What's Working and What's Not Working for Amazon

2 May 2019

"Some people want it to happen.  Some wish it would happen.  Others make it happen." - Michael Jordan

We're still in China and enjoying the warm but wet weather.

What a ride it has been already, and our China group is just getting started.

Our conversations keep coming back to the scale of everything here, and the speed of growth. It's a land where million person cities are considered villages by locals.

How do they keep up to this growth? How has business here developed to keep up with demand?

It's often chaotic. It looks completely disorganized sometimes.

Like the setup of the markets, or lack of queuing in lineups of people everywhere. It's often uncomfortable for us from the west to try making sense of how it all works.

But somehow things do work here.

Everything from placing orders to crossing the street. Even if the electric motorcycles never stop!

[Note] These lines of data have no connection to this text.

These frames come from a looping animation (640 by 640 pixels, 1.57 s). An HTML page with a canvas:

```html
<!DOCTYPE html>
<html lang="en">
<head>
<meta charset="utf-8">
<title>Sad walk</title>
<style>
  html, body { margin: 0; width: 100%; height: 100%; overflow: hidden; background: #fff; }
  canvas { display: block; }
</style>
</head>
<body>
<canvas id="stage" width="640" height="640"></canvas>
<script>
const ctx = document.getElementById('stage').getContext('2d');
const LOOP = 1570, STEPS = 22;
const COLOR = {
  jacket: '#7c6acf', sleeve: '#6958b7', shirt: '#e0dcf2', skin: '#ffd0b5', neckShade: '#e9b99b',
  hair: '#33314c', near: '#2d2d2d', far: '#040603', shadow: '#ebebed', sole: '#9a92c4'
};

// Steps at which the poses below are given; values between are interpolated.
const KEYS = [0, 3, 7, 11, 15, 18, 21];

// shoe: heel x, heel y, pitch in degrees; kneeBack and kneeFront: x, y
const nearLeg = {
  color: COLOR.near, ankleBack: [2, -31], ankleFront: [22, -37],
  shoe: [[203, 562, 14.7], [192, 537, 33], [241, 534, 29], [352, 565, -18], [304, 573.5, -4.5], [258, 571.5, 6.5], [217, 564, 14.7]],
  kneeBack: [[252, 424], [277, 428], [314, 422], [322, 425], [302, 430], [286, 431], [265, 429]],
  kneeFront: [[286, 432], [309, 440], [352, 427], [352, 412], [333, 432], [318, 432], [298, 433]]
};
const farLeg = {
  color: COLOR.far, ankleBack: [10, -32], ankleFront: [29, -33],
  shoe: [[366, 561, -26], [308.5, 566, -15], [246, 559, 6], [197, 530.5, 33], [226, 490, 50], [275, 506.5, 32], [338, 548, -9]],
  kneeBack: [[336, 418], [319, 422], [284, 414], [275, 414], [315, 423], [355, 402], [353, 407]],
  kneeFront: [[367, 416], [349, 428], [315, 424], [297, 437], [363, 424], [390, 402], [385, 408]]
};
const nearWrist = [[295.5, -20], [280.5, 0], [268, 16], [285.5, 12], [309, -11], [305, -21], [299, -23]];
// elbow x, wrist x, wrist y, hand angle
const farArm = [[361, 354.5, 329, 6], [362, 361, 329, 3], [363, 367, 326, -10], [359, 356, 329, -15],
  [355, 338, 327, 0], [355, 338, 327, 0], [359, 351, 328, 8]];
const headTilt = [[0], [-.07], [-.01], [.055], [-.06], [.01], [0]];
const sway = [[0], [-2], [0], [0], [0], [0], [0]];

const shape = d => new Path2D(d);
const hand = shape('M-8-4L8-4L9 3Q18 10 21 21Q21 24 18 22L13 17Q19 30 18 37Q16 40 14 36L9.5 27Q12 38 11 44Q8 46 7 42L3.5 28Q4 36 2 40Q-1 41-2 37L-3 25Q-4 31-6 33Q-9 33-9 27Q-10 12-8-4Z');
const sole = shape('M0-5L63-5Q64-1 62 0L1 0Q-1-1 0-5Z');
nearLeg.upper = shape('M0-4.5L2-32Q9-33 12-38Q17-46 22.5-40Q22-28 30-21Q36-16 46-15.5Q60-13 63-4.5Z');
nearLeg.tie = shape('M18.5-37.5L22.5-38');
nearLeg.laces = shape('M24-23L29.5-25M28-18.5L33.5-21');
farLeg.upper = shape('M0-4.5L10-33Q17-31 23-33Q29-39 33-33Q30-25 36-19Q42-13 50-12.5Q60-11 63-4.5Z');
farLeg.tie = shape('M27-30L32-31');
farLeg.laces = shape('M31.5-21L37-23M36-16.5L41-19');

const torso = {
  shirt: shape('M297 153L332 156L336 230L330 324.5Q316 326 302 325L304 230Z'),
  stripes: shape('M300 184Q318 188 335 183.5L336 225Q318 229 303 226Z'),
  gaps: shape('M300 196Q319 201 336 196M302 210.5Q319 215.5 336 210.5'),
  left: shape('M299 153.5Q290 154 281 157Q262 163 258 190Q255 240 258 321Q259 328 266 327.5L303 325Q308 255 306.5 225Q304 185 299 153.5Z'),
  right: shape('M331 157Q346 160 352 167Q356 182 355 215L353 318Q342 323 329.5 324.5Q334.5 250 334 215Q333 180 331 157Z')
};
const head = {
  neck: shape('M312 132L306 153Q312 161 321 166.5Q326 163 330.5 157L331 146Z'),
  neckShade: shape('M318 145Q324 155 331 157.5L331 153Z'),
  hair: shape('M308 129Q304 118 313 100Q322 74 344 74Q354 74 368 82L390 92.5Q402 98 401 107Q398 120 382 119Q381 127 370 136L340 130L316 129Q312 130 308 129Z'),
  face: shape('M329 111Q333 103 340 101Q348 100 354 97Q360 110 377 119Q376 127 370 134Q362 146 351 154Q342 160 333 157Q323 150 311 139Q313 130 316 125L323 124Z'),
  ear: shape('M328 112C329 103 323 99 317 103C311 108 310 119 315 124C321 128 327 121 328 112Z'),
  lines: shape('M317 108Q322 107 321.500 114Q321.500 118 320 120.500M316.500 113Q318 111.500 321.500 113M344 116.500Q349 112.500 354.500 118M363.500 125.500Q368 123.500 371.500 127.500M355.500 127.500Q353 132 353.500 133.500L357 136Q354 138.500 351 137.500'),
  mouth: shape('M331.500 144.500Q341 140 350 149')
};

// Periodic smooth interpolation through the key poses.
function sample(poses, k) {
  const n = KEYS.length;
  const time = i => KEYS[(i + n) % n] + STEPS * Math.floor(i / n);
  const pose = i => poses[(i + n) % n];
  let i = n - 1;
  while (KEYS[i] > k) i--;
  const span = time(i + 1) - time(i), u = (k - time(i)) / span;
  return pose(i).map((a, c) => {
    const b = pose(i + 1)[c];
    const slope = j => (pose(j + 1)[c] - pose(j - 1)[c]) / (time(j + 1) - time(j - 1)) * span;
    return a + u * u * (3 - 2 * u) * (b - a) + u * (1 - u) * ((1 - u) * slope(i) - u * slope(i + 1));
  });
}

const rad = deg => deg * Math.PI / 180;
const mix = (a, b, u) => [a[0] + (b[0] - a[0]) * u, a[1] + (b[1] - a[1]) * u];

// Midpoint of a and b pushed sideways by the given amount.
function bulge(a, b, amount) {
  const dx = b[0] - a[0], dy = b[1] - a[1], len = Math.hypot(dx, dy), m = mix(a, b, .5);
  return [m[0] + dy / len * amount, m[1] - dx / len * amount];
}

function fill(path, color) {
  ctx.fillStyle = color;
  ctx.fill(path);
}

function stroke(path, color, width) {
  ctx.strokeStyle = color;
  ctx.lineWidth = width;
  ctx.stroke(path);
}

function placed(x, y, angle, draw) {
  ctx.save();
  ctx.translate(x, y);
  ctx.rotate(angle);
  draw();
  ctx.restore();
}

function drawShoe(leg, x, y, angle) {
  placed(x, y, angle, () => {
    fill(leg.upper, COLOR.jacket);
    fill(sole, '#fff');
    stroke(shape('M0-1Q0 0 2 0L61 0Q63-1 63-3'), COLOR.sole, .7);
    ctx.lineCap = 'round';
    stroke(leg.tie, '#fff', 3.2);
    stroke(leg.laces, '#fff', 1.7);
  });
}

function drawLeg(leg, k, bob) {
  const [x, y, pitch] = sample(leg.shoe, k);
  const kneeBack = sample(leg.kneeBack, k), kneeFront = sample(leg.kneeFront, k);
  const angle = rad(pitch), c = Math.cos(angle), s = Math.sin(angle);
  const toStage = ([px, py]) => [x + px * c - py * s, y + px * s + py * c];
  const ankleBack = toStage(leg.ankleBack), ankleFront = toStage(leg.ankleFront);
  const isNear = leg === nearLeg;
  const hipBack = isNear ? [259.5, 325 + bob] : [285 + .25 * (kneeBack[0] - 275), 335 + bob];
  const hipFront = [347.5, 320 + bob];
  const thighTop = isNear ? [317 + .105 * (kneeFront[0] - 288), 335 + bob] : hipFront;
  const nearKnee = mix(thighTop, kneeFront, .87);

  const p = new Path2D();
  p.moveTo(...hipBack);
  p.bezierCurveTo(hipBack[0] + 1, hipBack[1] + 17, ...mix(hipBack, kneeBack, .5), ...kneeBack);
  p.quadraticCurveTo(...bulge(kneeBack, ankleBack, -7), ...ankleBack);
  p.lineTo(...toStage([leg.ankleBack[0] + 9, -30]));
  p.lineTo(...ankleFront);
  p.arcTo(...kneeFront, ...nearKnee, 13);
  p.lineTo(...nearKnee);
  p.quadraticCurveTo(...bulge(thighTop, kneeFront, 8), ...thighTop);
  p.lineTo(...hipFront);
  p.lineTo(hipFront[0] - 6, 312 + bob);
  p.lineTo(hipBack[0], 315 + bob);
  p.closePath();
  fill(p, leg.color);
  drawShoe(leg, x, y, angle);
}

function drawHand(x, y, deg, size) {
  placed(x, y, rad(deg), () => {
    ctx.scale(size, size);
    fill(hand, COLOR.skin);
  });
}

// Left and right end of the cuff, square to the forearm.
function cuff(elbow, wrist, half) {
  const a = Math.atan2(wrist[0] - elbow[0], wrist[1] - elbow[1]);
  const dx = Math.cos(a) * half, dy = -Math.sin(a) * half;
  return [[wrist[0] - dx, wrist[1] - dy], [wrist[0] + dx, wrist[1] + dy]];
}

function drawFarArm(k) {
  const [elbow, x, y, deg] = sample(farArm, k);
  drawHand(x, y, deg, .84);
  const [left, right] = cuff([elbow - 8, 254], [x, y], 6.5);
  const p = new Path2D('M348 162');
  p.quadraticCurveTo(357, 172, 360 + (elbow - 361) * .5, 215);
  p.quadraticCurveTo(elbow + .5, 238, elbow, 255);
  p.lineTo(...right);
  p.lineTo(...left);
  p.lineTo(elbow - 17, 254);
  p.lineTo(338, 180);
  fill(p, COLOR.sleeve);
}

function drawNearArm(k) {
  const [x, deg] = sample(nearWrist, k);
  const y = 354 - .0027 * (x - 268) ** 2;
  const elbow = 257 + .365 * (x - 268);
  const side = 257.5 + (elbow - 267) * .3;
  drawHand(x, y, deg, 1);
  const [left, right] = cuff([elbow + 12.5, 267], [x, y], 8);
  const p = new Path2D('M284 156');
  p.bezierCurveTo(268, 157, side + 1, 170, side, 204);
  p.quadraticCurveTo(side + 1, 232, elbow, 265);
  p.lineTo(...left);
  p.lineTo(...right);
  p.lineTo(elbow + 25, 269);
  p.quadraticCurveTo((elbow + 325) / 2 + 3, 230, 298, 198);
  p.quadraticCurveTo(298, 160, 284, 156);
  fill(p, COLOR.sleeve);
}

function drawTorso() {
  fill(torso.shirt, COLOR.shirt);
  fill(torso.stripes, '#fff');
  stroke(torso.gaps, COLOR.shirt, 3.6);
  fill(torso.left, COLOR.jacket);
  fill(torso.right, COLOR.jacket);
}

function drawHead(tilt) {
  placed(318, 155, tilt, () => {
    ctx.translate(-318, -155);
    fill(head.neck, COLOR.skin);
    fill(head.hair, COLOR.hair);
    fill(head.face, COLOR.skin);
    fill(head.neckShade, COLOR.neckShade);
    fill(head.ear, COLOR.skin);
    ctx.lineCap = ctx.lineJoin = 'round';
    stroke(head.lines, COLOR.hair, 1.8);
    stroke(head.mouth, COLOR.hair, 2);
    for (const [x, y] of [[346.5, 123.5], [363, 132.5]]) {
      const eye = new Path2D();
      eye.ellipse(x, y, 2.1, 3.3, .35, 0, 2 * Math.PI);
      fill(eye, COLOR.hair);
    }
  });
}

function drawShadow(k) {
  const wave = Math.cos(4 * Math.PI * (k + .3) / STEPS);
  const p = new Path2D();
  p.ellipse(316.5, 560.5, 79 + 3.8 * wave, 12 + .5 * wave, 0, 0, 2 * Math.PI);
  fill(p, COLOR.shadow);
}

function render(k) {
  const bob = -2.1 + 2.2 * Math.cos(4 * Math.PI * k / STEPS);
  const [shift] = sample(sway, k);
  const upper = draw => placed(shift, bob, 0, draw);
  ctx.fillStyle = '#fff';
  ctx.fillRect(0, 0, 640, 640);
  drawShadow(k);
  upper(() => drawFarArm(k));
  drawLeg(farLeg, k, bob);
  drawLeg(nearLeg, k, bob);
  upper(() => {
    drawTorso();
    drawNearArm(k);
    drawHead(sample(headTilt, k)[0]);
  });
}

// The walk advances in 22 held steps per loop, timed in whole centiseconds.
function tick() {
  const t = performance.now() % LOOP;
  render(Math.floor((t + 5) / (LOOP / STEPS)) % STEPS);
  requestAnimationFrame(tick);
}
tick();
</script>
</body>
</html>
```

It's a great reminder how there's always a way to make things work.

Anyway, here are some latest news on Amazon.

WE ARE NOT ALONE

I'm not talking about aliens here. As we saw last week, Amazon is pulling out of China due to competition there. JD.com is one of the competitors and delivers 90% of its packages within 24 hours. While their global reach is smaller than Amazon, their local scale is just huge. Amazon is looking to expand one day shipping across the world. We expect to see a lot more global announcements from Amazon in the future. Purchasing will likely become seamless across borders. But they’re not alone. So keep other marketplaces in mind if you are looking to sell outside of western countries.

The difference between Amazon and JD.com China

HOW THINGS CHANGE

Less than a year ago, there was fear in the seller community about Amazon expanding their private label products. And they did advertise and grow their product offerings until recently. Now, we are seeing Amazon's shareholder report saying third party merchants doubled Amazon's growth. And even better still for us, Amazon is now backing off on their preferential ad placements for their own products. They leveled their own playing field. This is inline with Amazon's internal setup of letting teams fight for resources, letting the best rise up, while letting poorly performing teams and products die off.

Amazon rethinking private label strategy

THERE'S MORE THAN RETAIL CUSTOMERS TO SERVE

Amazon and online commerce in general, has expanded to include just about every consumer segment and product type imaginable. We are seeing a consistent interest now to serve commercial and government buyers on big platforms like Amazon. It's a tough market, with tons of rules and regulations buyers and sellers have to follow. But getting the process into an easy to use system like Amazon might be a way for smaller sellers to tap into the deep pockets of institutional buyers. Think how you can target your product to a wider range of buyers, outside of retail consumers.

Amazon as the government's everything store